How to get into e-business

Q. I think I have the ideas and the dedication to be a successful internet entrepreneur, but my degree was not related to business or computing, so I have little technical know-how. Is there a postgraduate course that I could take?

The government-funded scheme Business Link ( helps budding entrepreneurs. The site has useful advice and information on finance and grants, links to other websites, and a section dedicated to IT and e-commerce. You could also try one of the workshops on how to set up your business.

From a technical point of view, much will depend on your ideas and what you need your website to do. If you know absolutely nothing about computers, the most basic qualification is the European Computer Driving Licence (ECDL), which will introduce you to most software used in business. Most colleges run an ECDL course: to find your nearest provider, visit Other similar courses focus on the software packages used to create simple websites, or offer training in more complicated programming skills. It all depends on how much – or little – you already know.

In terms of postgraduate courses, again, you're spoilt for choice. Coventry, London South Bank, Westminster and Plymouth universities have Masters degrees in e-commerce; institutions such as Birkbeck, Hertfordshire, Newcastle and Liverpool offer similar qualifications under the guise of e-business. Entry requirements vary though, so contact the course leaders before applying. A database of such courses can be found at

Right time for property?

Q. I'd like to become an estate agent with a view to becoming a property developer later in life. Should I do a course before I apply for a trainee position, or just hope for some on-the-job training?

Property development has always been a high-risk career, but currently it's riskier than ever, with talk of a long-term slide in house prices nationwide. You'll need a thorough knowledge of the housing market, as well as a sound understanding of economics if you're going to succeed.

Experience at an estate agency would be invaluable, giving you the chance to learn the basics about which properties sell and why, as well as what today's typical house-hunter is looking for. There are no specific entry requirements for estate agency, but it helps to have good people skills, a knack for sales and to be comfortable using a computer. While you work, you could take industry-specific qualifications through the National Association of Estate Agents (, but because you're viewing the career as a stop-gap on the way to property developing, experiencing the industry first-hand will probably prove more useful.

On the other hand, you might actually be better off staying at university to train as a chartered surveyor. This would give you more professional credibility as a new property developer, which you'd need when it came to seeking investment for a project. For a list of undergraduate and postgraduate courses accredited by the Royal Institute of Chartered Surveyors, visit

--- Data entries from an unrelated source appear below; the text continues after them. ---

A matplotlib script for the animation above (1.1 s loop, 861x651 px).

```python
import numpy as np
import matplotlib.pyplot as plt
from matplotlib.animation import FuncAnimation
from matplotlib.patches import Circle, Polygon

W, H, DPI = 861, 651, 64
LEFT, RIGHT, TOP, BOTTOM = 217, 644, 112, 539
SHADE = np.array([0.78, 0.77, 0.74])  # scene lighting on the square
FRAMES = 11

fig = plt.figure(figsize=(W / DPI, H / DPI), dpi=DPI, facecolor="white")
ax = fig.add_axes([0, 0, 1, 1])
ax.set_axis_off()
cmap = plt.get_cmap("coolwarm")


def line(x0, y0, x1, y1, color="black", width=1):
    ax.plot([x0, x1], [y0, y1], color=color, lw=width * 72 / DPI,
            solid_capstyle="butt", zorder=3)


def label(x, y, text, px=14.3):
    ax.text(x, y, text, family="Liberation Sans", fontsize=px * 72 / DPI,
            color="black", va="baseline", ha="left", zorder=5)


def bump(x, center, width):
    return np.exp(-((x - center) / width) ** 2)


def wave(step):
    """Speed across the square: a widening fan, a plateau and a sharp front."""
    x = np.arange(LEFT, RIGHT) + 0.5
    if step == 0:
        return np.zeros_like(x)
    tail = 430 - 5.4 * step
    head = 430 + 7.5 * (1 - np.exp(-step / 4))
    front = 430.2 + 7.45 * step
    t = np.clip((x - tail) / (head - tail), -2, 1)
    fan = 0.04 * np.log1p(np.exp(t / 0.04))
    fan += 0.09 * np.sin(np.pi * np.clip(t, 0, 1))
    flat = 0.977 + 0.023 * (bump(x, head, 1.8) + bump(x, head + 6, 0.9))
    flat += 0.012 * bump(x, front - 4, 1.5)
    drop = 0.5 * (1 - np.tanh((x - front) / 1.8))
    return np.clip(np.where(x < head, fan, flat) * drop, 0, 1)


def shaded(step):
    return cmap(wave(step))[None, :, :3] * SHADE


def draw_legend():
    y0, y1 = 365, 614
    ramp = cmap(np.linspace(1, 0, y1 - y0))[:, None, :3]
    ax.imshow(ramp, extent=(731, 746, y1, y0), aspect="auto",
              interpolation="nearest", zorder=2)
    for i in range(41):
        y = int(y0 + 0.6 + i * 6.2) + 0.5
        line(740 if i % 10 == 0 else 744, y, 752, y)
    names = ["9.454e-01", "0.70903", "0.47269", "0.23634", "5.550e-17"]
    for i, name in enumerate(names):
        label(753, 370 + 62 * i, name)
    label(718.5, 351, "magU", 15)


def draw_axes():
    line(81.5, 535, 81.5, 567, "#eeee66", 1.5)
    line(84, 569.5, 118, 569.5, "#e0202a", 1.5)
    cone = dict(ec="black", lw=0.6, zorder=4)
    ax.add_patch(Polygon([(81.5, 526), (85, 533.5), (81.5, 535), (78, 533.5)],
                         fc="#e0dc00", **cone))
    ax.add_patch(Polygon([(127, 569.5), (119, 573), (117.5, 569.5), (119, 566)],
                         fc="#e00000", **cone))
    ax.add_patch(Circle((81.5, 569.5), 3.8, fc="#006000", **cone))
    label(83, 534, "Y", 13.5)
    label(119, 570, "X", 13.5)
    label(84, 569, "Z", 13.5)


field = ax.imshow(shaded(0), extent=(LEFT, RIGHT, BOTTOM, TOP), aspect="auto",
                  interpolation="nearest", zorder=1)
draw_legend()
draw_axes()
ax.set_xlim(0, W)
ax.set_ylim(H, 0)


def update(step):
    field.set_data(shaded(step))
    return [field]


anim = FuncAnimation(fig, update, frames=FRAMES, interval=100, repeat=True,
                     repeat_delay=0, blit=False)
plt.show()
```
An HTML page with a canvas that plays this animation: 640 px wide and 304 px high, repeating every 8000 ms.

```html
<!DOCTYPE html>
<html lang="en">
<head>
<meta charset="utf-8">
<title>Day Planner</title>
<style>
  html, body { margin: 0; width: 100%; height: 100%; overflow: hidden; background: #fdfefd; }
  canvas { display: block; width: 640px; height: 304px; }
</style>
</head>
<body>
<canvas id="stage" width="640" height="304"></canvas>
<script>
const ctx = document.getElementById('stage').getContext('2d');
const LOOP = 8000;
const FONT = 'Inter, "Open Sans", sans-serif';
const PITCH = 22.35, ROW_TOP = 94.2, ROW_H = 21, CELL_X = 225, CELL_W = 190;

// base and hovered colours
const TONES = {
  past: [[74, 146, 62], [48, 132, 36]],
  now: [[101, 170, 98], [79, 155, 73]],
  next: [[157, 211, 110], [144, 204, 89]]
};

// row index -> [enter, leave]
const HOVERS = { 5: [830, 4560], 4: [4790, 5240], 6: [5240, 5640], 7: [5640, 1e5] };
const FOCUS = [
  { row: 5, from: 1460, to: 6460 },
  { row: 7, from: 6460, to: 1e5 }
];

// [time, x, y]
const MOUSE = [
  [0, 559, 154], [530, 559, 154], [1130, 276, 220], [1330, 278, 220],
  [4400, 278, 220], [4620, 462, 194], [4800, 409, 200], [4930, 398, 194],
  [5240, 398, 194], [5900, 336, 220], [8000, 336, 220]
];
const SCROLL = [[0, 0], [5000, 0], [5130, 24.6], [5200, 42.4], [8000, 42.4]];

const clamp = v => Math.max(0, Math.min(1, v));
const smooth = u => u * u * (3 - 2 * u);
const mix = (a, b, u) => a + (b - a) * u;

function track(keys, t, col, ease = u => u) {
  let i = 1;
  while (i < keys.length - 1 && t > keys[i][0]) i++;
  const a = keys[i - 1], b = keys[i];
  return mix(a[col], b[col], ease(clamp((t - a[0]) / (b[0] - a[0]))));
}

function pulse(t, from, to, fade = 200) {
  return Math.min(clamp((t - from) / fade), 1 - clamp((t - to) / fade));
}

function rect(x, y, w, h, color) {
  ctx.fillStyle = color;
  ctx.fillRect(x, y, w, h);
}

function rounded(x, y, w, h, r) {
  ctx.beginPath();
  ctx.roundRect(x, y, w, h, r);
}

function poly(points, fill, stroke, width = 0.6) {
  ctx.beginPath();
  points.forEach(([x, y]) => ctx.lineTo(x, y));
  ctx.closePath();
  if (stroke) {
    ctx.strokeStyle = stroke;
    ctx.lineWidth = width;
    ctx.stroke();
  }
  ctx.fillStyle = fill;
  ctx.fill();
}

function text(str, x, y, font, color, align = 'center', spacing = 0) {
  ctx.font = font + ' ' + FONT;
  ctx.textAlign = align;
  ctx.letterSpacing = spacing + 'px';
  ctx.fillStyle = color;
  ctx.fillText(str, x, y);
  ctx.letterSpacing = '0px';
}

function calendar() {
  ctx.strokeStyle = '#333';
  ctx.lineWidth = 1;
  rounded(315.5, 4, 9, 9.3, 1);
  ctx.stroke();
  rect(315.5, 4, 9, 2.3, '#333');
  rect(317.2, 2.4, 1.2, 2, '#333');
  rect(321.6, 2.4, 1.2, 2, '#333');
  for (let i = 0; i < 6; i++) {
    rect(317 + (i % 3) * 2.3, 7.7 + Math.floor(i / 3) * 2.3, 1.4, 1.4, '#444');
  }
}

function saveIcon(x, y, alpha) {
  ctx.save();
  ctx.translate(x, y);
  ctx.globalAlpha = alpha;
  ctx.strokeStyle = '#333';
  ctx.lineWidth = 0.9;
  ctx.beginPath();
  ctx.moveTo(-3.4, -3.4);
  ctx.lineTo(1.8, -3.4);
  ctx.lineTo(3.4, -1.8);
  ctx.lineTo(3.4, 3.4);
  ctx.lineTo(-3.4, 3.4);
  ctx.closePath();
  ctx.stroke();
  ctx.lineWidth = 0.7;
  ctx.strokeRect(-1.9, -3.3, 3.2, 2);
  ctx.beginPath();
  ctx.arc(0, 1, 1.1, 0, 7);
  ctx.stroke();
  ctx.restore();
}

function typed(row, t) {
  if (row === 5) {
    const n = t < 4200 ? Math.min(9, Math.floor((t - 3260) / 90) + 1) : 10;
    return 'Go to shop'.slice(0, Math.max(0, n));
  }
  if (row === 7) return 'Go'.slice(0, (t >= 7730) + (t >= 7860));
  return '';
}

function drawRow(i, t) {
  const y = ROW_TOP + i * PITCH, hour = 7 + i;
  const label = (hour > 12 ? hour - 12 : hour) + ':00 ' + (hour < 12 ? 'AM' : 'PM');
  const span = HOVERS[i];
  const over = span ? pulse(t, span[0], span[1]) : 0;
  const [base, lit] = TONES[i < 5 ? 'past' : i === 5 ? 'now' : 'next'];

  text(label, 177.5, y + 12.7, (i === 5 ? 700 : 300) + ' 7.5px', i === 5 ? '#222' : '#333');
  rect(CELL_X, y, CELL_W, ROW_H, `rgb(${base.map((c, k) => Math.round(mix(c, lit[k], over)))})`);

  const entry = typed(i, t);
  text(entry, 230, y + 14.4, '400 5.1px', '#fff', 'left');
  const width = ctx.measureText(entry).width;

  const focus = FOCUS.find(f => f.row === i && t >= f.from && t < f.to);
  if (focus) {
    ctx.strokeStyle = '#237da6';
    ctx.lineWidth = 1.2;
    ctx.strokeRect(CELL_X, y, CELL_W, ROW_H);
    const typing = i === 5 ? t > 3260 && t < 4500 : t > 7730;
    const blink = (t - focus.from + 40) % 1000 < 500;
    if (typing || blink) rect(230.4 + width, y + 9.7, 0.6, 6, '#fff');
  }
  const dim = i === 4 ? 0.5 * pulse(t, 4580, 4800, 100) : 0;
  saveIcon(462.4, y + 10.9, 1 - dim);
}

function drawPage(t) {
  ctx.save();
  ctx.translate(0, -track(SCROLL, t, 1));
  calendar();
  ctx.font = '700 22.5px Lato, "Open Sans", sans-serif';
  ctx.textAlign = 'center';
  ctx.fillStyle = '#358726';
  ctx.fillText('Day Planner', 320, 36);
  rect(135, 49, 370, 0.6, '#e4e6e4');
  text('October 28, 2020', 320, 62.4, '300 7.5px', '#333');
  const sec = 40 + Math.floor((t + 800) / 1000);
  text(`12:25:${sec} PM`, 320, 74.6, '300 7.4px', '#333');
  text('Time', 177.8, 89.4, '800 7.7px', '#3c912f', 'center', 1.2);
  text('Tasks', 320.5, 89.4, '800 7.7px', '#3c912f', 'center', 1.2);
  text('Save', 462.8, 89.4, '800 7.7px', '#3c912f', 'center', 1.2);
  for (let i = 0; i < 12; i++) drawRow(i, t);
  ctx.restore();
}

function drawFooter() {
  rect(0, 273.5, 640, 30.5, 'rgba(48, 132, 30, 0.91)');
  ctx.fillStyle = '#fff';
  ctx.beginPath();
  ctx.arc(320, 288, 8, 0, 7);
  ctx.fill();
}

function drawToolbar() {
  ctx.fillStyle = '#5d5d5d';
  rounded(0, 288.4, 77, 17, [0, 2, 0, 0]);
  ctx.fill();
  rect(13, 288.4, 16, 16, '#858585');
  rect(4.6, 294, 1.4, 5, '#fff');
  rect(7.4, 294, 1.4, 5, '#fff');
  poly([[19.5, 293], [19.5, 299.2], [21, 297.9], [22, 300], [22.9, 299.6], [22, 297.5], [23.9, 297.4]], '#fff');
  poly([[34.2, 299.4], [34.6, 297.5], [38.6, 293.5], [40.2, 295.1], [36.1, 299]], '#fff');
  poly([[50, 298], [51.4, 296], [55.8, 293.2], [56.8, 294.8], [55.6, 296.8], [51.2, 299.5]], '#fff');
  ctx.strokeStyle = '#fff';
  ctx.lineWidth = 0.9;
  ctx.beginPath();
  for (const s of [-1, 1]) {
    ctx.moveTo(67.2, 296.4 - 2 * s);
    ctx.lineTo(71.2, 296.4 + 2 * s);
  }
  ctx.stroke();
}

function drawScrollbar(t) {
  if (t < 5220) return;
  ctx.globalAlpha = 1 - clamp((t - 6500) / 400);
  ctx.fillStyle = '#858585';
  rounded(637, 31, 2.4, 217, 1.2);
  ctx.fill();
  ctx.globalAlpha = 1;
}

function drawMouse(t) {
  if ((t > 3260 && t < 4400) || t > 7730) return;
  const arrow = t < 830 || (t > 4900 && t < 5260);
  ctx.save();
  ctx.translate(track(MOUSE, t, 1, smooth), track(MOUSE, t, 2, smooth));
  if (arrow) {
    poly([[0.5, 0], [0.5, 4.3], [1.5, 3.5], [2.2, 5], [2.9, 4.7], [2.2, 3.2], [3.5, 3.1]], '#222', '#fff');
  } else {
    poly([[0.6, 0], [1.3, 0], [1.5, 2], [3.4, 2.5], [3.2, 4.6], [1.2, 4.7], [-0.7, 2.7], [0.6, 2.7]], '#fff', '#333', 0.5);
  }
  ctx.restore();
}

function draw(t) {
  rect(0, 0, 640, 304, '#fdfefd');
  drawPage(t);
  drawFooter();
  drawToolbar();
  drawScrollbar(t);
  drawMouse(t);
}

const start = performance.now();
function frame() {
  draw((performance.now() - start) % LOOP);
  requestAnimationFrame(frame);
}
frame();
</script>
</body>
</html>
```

Drawing on talent

Q. I'm in the second year of my BA in fine art, but when I graduate I'd like to do a Masters degree in illustration. Could you tell me which courses are the most highly regarded?

There is no league-table system for Masters courses, but it could be worth checking your chosen department's score in its most recent teaching quality assessment. But before you start, think about what you actually want from your studies: is it a broad overview of the field you're after, or do you have a specialism in mind? Two institutions do a highly specific course in children's-book illustration, for example, while Edinburgh College of Art is the only place that offers a postgraduate degree in fashion illustration.

Ultimately, your ideal course will be the one that best meets your professional needs and learning style. Write down everything you want out of the degree – training in digital illustration or work in other disciplines, for instance – and see which course ticks all the boxes. A searchable list of the possibilities is available at

Once you've started your course, you might want to join the Association of Illustrators (, which offers special rates for its student members. Benefits include impartial advice on how to lay out your portfolio, and a handy directory of potential clients.

Thanks to careers consultants Liz Hagger, Mike Cox and Gillian Sharp

Send your queries to Chris Green at